# Assigned task
Each line in the entries below that holds the string "height" must be copied.

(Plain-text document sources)
◇ ◇ ◇ ◇ ◇ ◇ ◇
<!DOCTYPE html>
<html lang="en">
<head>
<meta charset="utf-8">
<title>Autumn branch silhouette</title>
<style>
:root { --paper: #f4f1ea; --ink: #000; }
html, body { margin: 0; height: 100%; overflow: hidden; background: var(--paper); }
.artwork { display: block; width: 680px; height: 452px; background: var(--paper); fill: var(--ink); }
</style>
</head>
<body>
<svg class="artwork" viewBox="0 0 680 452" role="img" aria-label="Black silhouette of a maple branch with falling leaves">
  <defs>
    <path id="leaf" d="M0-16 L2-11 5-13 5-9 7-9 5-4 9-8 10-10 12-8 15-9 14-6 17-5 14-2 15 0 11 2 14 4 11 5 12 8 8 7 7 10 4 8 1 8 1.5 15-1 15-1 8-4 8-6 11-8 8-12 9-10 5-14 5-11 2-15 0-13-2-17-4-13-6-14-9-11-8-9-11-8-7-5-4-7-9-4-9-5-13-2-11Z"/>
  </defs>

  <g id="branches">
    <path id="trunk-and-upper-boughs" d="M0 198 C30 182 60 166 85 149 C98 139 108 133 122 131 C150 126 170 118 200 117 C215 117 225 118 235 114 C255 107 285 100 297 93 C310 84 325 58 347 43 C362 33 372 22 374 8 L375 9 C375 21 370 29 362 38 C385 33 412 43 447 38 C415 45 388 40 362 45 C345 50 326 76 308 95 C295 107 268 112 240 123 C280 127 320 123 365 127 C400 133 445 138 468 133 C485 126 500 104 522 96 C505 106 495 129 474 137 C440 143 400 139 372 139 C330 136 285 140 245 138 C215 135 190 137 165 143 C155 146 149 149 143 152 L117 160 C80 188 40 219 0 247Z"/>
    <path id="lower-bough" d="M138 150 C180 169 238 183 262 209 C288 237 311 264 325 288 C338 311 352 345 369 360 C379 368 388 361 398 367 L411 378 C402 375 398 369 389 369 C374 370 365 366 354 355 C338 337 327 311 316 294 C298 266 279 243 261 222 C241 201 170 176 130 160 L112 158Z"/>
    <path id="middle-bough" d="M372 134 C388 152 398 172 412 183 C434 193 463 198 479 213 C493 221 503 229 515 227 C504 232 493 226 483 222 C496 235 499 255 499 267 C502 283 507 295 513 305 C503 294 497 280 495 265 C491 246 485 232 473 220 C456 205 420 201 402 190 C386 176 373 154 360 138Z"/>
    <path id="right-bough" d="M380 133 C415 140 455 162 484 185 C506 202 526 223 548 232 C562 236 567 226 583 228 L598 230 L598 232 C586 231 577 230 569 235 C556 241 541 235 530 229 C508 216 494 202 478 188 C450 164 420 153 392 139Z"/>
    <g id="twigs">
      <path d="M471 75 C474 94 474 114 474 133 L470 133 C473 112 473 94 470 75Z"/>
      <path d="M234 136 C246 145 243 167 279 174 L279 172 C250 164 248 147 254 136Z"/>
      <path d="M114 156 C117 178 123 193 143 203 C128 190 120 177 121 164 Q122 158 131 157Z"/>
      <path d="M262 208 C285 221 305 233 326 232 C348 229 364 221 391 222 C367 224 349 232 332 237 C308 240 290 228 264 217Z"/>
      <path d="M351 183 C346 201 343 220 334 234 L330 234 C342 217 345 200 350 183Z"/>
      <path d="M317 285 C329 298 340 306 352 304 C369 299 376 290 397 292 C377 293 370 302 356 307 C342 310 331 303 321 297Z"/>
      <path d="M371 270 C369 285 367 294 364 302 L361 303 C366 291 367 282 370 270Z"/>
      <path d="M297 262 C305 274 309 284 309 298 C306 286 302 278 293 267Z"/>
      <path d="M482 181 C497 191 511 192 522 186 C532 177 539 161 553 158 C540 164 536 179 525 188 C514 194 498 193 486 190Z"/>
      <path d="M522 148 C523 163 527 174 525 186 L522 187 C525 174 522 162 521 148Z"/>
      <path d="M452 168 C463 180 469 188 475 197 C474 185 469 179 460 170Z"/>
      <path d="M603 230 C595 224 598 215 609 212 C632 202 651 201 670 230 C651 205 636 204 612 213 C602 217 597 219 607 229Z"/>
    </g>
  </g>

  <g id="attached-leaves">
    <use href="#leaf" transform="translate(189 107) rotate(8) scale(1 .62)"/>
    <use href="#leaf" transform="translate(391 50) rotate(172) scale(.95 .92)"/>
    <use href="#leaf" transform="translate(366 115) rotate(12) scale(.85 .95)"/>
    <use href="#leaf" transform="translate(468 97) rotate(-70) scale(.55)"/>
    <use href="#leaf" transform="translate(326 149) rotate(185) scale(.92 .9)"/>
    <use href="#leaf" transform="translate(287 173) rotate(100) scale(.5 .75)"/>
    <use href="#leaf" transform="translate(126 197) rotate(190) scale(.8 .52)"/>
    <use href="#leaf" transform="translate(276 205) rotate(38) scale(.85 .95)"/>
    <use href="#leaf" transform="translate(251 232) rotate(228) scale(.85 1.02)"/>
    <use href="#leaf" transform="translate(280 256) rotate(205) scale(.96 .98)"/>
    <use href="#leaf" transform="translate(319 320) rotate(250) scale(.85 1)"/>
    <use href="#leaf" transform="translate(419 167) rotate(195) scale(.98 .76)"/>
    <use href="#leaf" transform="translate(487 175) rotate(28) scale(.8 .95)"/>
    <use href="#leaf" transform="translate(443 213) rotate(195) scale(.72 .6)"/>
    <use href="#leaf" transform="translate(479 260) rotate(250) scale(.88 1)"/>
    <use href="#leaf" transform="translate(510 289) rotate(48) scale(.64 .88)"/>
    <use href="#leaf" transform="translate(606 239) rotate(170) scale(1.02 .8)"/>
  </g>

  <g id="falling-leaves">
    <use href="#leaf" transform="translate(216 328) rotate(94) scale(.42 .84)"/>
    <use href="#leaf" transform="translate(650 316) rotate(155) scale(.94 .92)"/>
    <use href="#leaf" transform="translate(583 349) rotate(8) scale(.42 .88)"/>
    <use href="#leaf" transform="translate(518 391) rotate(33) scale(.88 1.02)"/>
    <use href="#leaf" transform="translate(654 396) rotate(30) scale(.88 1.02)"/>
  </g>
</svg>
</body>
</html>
◇ ◇ ◇ ◇ ◇ ◇ ◇
# Result of this task
html, body { margin: 0; height: 100%; overflow: hidden; background: var(--paper); }
.artwork { display: block; width: 680px; height: 452px; background: var(--paper); fill: var(--ink); }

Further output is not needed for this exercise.